Jake jumped to his feet. “I saw what I saw!” he snapped.
“Calm down; I believe you. But,” he went on as Jake sat, fuming, “others won’t. People like the Dean, the University President, the Board of Governors. They’ll read this and decide you’re making it all up to cover some sort of… misguided prank. They’re looking for someone to blame, Jake, and this will give it to them. You understand what I’m saying.”
“Yeah, I follow.” Jake sighed. “Okay, what do you want me to do?”
“I want you to give me one page, a single page that doesn’t mention this– this wind-thing. Do that, and convince your friends to do the same.”
Jake stood, then grinned mirthlessly. “I’ve got your one page,” he said, and tossed a folded photocopy on the desk. He turned and walked out, closing the door very gently behind him.
Radiator, coolant frozen, replacement……….$425
Brake lines, frozen, burst………………………..$335
Battery, frozen, burst……………………………..$ 75
Window, driver’s side…
He saw her as he stepped outside, running up the stone steps pursued by a television news crew. Her coat was pulled up hiding her face and she rushed up toward him, stopping as she approached the door. She looked up and recognized him.
Their gazes met a long moment, interrupted only when a microphone was shoved in her face. “Clarice!” yelled the reporter.
Suddenly, she grinned widely, snatched the microphone from the startled reporter’s hands, and turned to face the cameras. “My friends call me Reese,” she said, and then heaved the microphone down the steps as far as it would go.
Contrary to the professor’s statement, the Itakka is actually known in Swedo-Finnish folklore as a winter spirit, though I have that information verbally and can’t provide a reference. In any case, it first appeared as a Wendigo in a story by Algernon Blackwood nearly a century before Derleth wrote his own tale. As to what it would be doing in a graveyard…

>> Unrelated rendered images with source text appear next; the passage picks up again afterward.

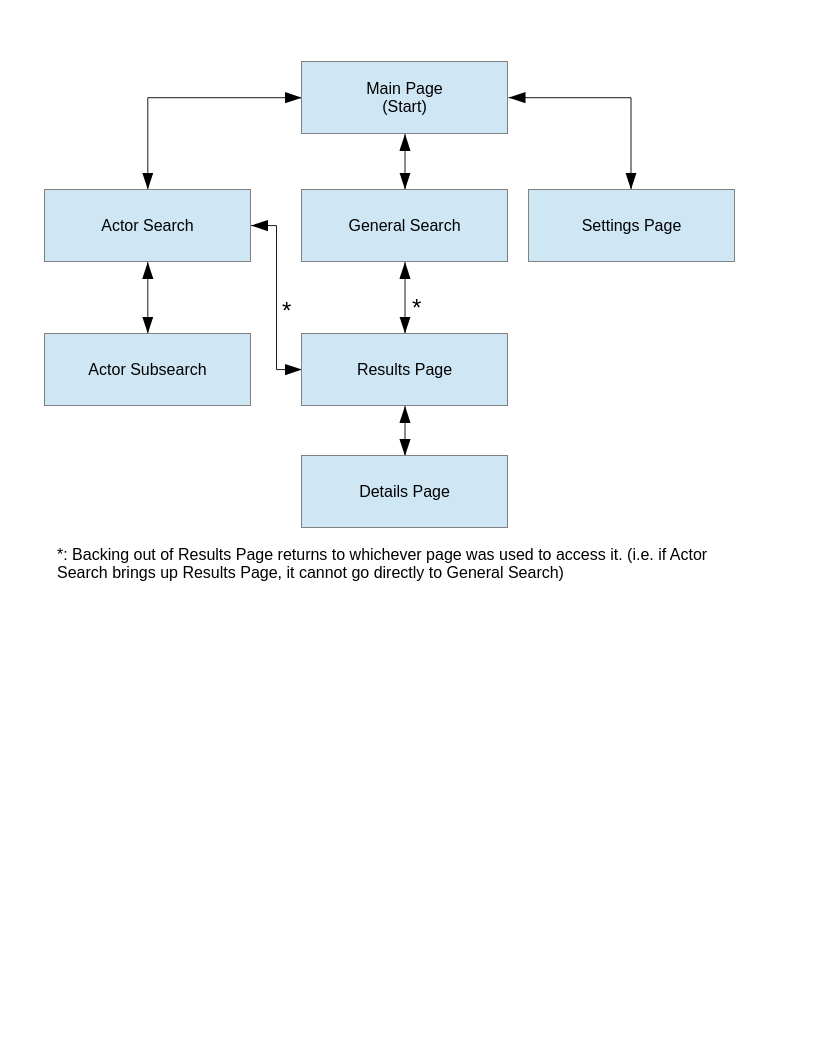
<!DOCTYPE html>
<html lang="en">
<head>
<meta charset="utf-8">
<title>Page navigation diagram</title>
<style>
:root {
  --paper: #ffffff;
  --node-fill: #cfe7f5;
  --node-line: #808080;
  --ink: #000000;
}
* { box-sizing: border-box; margin: 0; }
body {
  position: relative;
  width: 816px;
  height: 1056px;
  overflow: hidden;
  background: var(--paper);
  color: var(--ink);
  font: 16px/18px "Liberation Sans", Arial, sans-serif;
}
.connectors { position: absolute; inset: 0; }
.connectors path { fill: none; stroke: var(--ink); stroke-width: 0.9; }
.connectors .arrowhead { fill: var(--ink); stroke: none; }
.node {
  position: absolute;
  display: flex;
  align-items: center;
  justify-content: center;
  width: 207px;
  height: 73px;
  background: var(--node-fill);
  border: 1px solid var(--node-line);
  text-align: center;
}
.main { left: 301px; top: 61px; }
.actor-search { left: 44px; top: 189px; }
.general-search { left: 301px; top: 189px; }
.settings { left: 528px; top: 189px; }
.actor-subsearch { left: 44px; top: 333px; }
.results { left: 301px; top: 333px; }
.details { left: 301px; top: 455px; }
.mark { position: absolute; font-size: 24px; line-height: 24px; }
.mark-actor { left: 282px; top: 299px; }
.mark-general { left: 412px; top: 296px; }
.footnote { position: absolute; left: 57px; top: 546px; white-space: nowrap; }
</style>
</head>
<body>
<main>
  <svg class="connectors" width="816" height="1056" viewBox="0 0 816 1056" aria-hidden="true">
    <defs>
      <marker id="arrow" markerUnits="userSpaceOnUse" markerWidth="17" markerHeight="12" refX="17" refY="6" orient="auto-start-reverse">
        <path class="arrowhead" d="M0 0.4L17 6L0 11.6Z"/>
      </marker>
    </defs>
    <g marker-start="url(#arrow)" marker-end="url(#arrow)">
      <path d="M302 97.7H147.8V189.5"/>
      <path d="M508.5 97.7H631V189.5"/>
      <path d="M405 134V189.5"/>
      <path d="M147.8 262V333.5"/>
      <path d="M405 262V333.5"/>
      <path d="M251 225.6H276.5V369.6H302"/>
      <path d="M405 406V456"/>
    </g>
  </svg>

  <div class="node main">Main Page<br>(Start)</div>
  <div class="node actor-search">Actor Search</div>
  <div class="node general-search">General Search</div>
  <div class="node settings">Settings Page</div>
  <div class="node actor-subsearch">Actor Subsearch</div>
  <div class="node results">Results Page</div>
  <div class="node details">Details Page</div>

  <span class="mark mark-actor">*</span>
  <span class="mark mark-general">*</span>

  <p class="footnote">*: Backing out of Results Page returns to whichever page was used to access it. (i.e. if Actor<br>Search brings up Results Page, it cannot go directly to General Search)</p>
</main>
</body>
</html>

Myra is a real place you can find on a map. There’s nothing left of the old town except some ruined buildings, all on private land, and none of which can be seen or easily reached from the road. Google Maps will give some intriguing images from satellite view, including one roofless structure which appears to contain among other things an ancient claw-footed bathtub. The “haunted graveyard” belongs to a family farm a couple of miles from the old town; it’s been defaced by trespassers, so if you go visit, get permission from the owners.
The history of the place is something of a local mystery. When the older generation was young, it was spoken about sparingly; horrible events happened there long ago, apparently, and it wasn’t fit conversation. From what little I’ve been able to find out, there were until recently a few surviving board-built structures, a tiny hamlet that acted as support camp for logging crews harvesting deep into the woods to the east. The rumors I’ve heard were wild ones, about attacks from the local Penobscot natives — almost unheard of — and starvation and cannibalism in the deep midwinter. The more sane accounts mention distance from the river, the rise of the gasoline engine, and the building of the Stud Mill Road itself as the cause of the town’s decline.
Hidden somewhere in the archives of the American Folklore Society is a taped interview about the town’s history. I’ve sought in vain for its location, however, bothering some very patient archivists both there and at the University of Maine, which still offers a class in folklore. Unfortunately, the AFS lacks funds to organize all their collections.
My grateful thanks to Katie Hamilton, a wise and lovely lady and an old friend, who was kind enough to assemble some of the local lore on the place. The misrepresentations are all mine.